Women faculty at Pitt continue to question whether the salary difference between male and female faculty members is due to gender discrimination (Faculty Assembly minutes, Sept. 7, 2010; University Times article, Jan. 6, 2011). As shown in the table below, Pitt male full professors in 2009-10 averaged $131,400 for an adjusted nine-month contract, while females averaged $118,200 for a female-to-male salary ratio of 0.900. Male associate professors averaged $86,300; females $81,100 (0.940). Male assistant professors averaged $74,300; females $66,500 (0.895).
The table shows a similar gender gap for all public Category I (doctoral) institutions and all public four-year Title IV degree-granting institutions in the United State. Thus, the gender gap in average faculty salaries is not specific to Pitt. Is it due to ingrained American cultural bias? Or are there are other reasons for it?
The gender gap within ranks has been attributed to several factors, the most important being differences in salaries and gender distribution for different academic fields (University Times, May 17, 2007, and “AAUP Faculty Gender Equity Indicators 2006” report). Information about faculty salaries in different fields at Pitt is published annually in a report to the Senate budget policies committee that lists mean and median faculty salaries in each of the University’s responsibility centers (schools). This clearly shows large differences in different fields (University Times, May 13, 2010). Nationally, information about gender distribution among academic fields is published periodically by the National Academy of Sciences and the AAUP. These sources show proportionately more men than women in higher-paying fields such as engineering, business, law and health sciences, and proportionately more women than men in lower-paying fields such as the humanities.
An often-cited but misleading and inaccurate indicator of gender salary inequity is the ratio of the average salary for all women versus all men faculty for all faculty ranks. For all public Category I schools, these salaries were $73,452 for women faculty versus $93,112 for men faculty (March-April, 2010 Academe). The resulting ratio of 0.789 is much lower than the ratios of the average salaries for women faculty versus men faculty in the three professor ranks (table above).

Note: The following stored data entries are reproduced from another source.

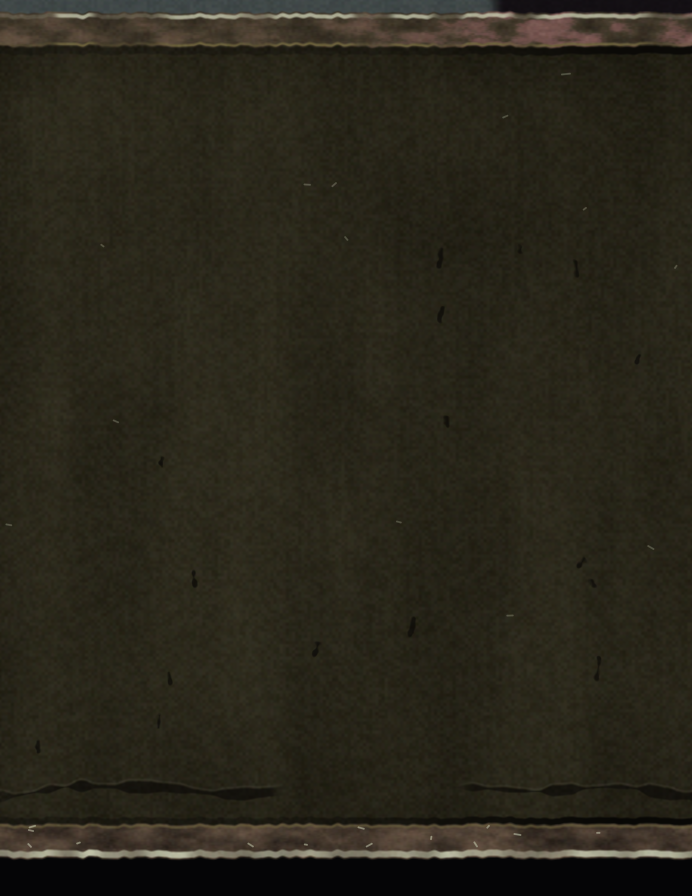
Write a Shadertoy shader that draws this texture.

```glsl
// Dark olive weathered board with vertical stains, framed by worn pale edges.

const vec3 BOARD_DARK = vec3(0.108, 0.099, 0.062);
const vec3 BOARD_LIGHT = vec3(0.188, 0.176, 0.120);
const vec3 PIT = vec3(0.055, 0.048, 0.035);
const vec3 RIM_BROWN = vec3(0.285, 0.245, 0.185);
const vec3 RIM_PINK = vec3(0.40, 0.29, 0.27);
const vec3 RIM_PALE = vec3(0.74, 0.75, 0.65);
const vec3 RIM_OCHRE = vec3(0.43, 0.39, 0.24);
const vec3 BACK_GREY = vec3(0.25, 0.28, 0.28);
const vec3 BACK_DARK = vec3(0.075, 0.06, 0.075);
const vec3 BELOW = vec3(0.018, 0.019, 0.022);
const float TOP_EDGE = 0.986;
const float TOP_SEAM = 0.949;
const float LOW_SEAM = 0.080;
const float LOW_EDGE = 0.042;
const float GRAIN_SCALE = 290.0;
const float GRAIN = 0.052;
const float SOFT = 0.0016;
const int PITS = 16;
const int FIBRES = 26;

float hash(vec2 p) {
    return fract(sin(dot(p, vec2(127.1, 311.7))) * 43758.5453);
}

float noise(vec2 p) {
    vec2 i = floor(p), f = fract(p);
    f = f * f * (3.0 - 2.0 * f);
    return mix(mix(hash(i), hash(i + vec2(1, 0)), f.x),
               mix(hash(i + vec2(0, 1)), hash(i + vec2(1, 1)), f.x), f.y);
}

float fbm(vec2 p) {
    float sum = 0.0, amp = 0.5;
    for (int i = 0; i < 4; i++) {
        sum += amp * noise(p);
        p = p * 2.03 + 17.3;
        amp *= 0.5;
    }
    return sum / 0.9375;
}

float above(float y, float edge) { return smoothstep(edge - SOFT, edge + SOFT, y); }

float stripe(float y, float centre, float halfWidth) {
    return 1.0 - smoothstep(halfWidth - SOFT, halfWidth + SOFT, abs(y - centre));
}

float segment(vec2 p, vec2 a, vec2 d) {
    p -= a;
    return length(p - d * clamp(dot(p, d) / dot(d, d), -1.0, 1.0));
}

vec3 board(vec2 p, float u) {
    // Broad vertical stains over soft blotches
    vec2 q = p + 0.02 * vec2(noise(p * 9.0), 0.0);
    float streak = fbm(vec2(q.x * 17.0, q.y * 2.2) + 4.0);
    float blotch = fbm(p * 8.0 + 31.0);
    float tone = 0.53 + 0.75 * (streak - 0.5) + 0.45 * (blotch - 0.5);
    tone += 0.13 * (1.0 - smoothstep(0.1, 0.75, u)) - 0.10 * smoothstep(0.75, 1.0, u);
    tone -= 0.22 * smoothstep(0.88, 0.95, p.y) + 0.12 * smoothstep(0.16, 0.08, p.y);
    vec3 col = mix(BOARD_DARK, BOARD_LIGHT, clamp(tone, 0.0, 1.0));

    // Dark pits, mostly upright
    for (int i = 0; i < PITS; i++) {
        float k = float(i);
        vec2 c = vec2(hash(vec2(k, 1.0)) * 0.77, mix(0.15, 0.75, hash(vec2(k, 2.0))));
        vec2 d = vec2(0.004 * (hash(vec2(k, 3.0)) - 0.3), 0.002 + 0.009 * hash(vec2(k, 4.0)));
        float r = segment(p, c, d) + 0.004 * (noise(p * 180.0) - 0.5);
        col = mix(col, PIT, 0.8 * (1.0 - smoothstep(0.0005, 0.0035, r)));
    }

    // Ragged peeled strips above the lower seam
    float wave = 0.118 + 0.016 * (noise(vec2(u * 9.0, 3.0)) - 0.5);
    float patchy = smoothstep(0.48, 0.62, noise(vec2(u * 5.0 + 1.4, 8.0)));
    float ragged = 0.007 * noise(vec2(p.x * 55.0, 5.0));
    col = mix(col, PIT, 0.75 * patchy * stripe(p.y, wave, ragged));
    col += 0.04 * patchy * stripe(p.y, wave + ragged + 0.002, 0.001);
    return col;
}

void mainImage(out vec4 fragColor, in vec2 fragCoord) {
    vec2 p = fragCoord / iResolution.y;
    float u = fragCoord.x / iResolution.x;
    float rough = noise(vec2(p.x * 130.0, 2.0)) - 0.5;
    float y = p.y + 0.003 * rough;
    float mottled = fbm(p * vec2(32.0, 70.0));
    vec3 col = board(p, u);

    // Upper rim: brown to pink, with pale crest and ochre lip
    float seam = TOP_SEAM + 0.004 * (noise(vec2(u * 5.0, 7.0)) - 0.5);
    float pinkness = smoothstep(0.42, 0.65, mottled) * (0.2 + 0.8 * smoothstep(0.4, 0.8, u));
    vec3 rim = mix(RIM_BROWN, RIM_PINK, pinkness) * (0.5 + 0.9 * mottled);
    float worn = smoothstep(0.35, 0.7, noise(vec2(p.x * 24.0, 11.0)));
    rim = mix(rim, RIM_PALE, stripe(y, TOP_EDGE - 0.004, 0.0022) * (0.2 + 0.65 * worn));
    rim = mix(rim, RIM_OCHRE, stripe(y, seam + 0.002, 0.0015) * (0.3 + 0.6 * worn));
    float shade = (0.3 + 0.6 * smoothstep(0.55, 0.95, u)) * stripe(y, seam - 0.005, 0.004);
    col = mix(col, PIT * 0.6, shade);
    col = mix(col, rim, above(y, seam));
    vec3 back = mix(BACK_GREY, BACK_DARK, smoothstep(0.70, 0.73, u));
    col = mix(col, back, above(y, TOP_EDGE));

    // Lower rim: dark gap, brown face, bright lower edge
    float gap = 0.35 + 0.55 * smoothstep(0.4, 0.9, u);
    col = mix(col, PIT * 0.4, gap * stripe(y, LOW_SEAM + 0.004, 0.0035));
    vec3 ledge = mix(RIM_BROWN, RIM_PINK, 0.25) * (0.4 + 0.95 * mottled);
    ledge = mix(ledge, RIM_OCHRE, 0.55 * stripe(y, LOW_SEAM - 0.002, 0.0015));
    float shine = 0.4 + 0.6 * noise(vec2(p.x * 40.0, 19.0));
    ledge = mix(ledge, RIM_PALE, shine * stripe(y, LOW_EDGE + 0.005, 0.0035));
    col = mix(col, ledge, 1.0 - above(y, LOW_SEAM));
    col = mix(BELOW, col, above(y, LOW_EDGE));

    // Pale fibres and crumbs, half of them on the lower rim
    for (int i = 0; i < FIBRES; i++) {
        float k = float(i), h = hash(vec2(k, 23.0));
        float height = i % 2 == 0 ? mix(0.055, 0.078, h) : mix(0.12, 0.93, h);
        vec2 c = vec2(hash(vec2(k, 21.0)) * 0.77, height);
        float angle = 6.2832 * hash(vec2(k, 22.0));
        vec2 d = vec2(cos(angle), 0.6 * sin(angle)) * (0.001 + 0.004 * hash(vec2(k, 24.0)));
        float line = 1.0 - smoothstep(0.0002, 0.0018, segment(p, c, d));
        col = mix(col, RIM_PALE, line * (i % 2 == 0 ? 0.6 : 0.3));
    }

    // Fine grain with a slight colour speckle
    vec2 g = p * GRAIN_SCALE;
    float grain = 0.65 * noise(g) + 0.35 * noise(g * 0.47 + 9.0) - 0.5;
    vec3 speckle = vec3(noise(g + 51.0), noise(g + 87.0), noise(g + 133.0)) - 0.5;
    float lit = smoothstep(0.02, 0.12, col.g);
    col += lit * (GRAIN * grain + 0.016 * speckle);
    fragColor = vec4(max(col, 0.0), 1.0);
}
```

But this figure is not corrected for the fact that there are many more men than women in the higher salary ranks and more women than men in the lower ranks. For example, in fall 2009, there were 379 male professors and 290 male associate professors at Pitt versus 117 female professors and 144 female associate professors. In contrast, there were 256 female assistant professors and 66 female instructors versus 226 male assistant professors and 23 male instructors. These different proportions give a low skew to the average salary ratio for all women versus all men faculty.
On May 4, 2007, then-Vice Provost Patricia Beeson gave a public presentation on gender salary differences at Pitt to the Senate budget policies committee based on fall 2006 AAUP salaries (University Times, May 17, 2007). It identified the large number of women hires in recent years, the gender makeup of the academic ranks, the gender breakdown by school and academic discipline and the gender breakdown by tenure/tenure stream versus non-tenure stream as factors accounting for most of the gap at that time. When men and women faculty in the same school, discipline and rank with comparable tenure status, length of service and work record were compared, significant gender salary inequities were not observed.
Pitt has continued to close the average salary ratio gap since the 2007 study. At that time, the female-to-male average salary ratios were 0.879 for professors, 0.924 for associate professors and 0.882 assistant professors. As the table shows, the fall 2009 ratios were 0.900, 0.940 and 0.895, respectively.
However, Pitt has hired many new women faculty at the assistant professor level in recent years. New hires have lower salaries than longer-employed faculty with the same rank and academic field. This could explain why Pitt has a lower female to male assistant professor average salary ratio than all public Category I schools (0.924) and all public Title IV schools (0.936).
Pitt’s administration can take credit for improvements in gender salary equity. But Pitt and all other educational institutions have a long way to go in achieving equity at the higher ranks, especially the full professor level. The Provost’s office plans another gender salary equity study next year. We look forward to that report.
John J. Baker is past president of the University Senate and chair of the budget policies committee.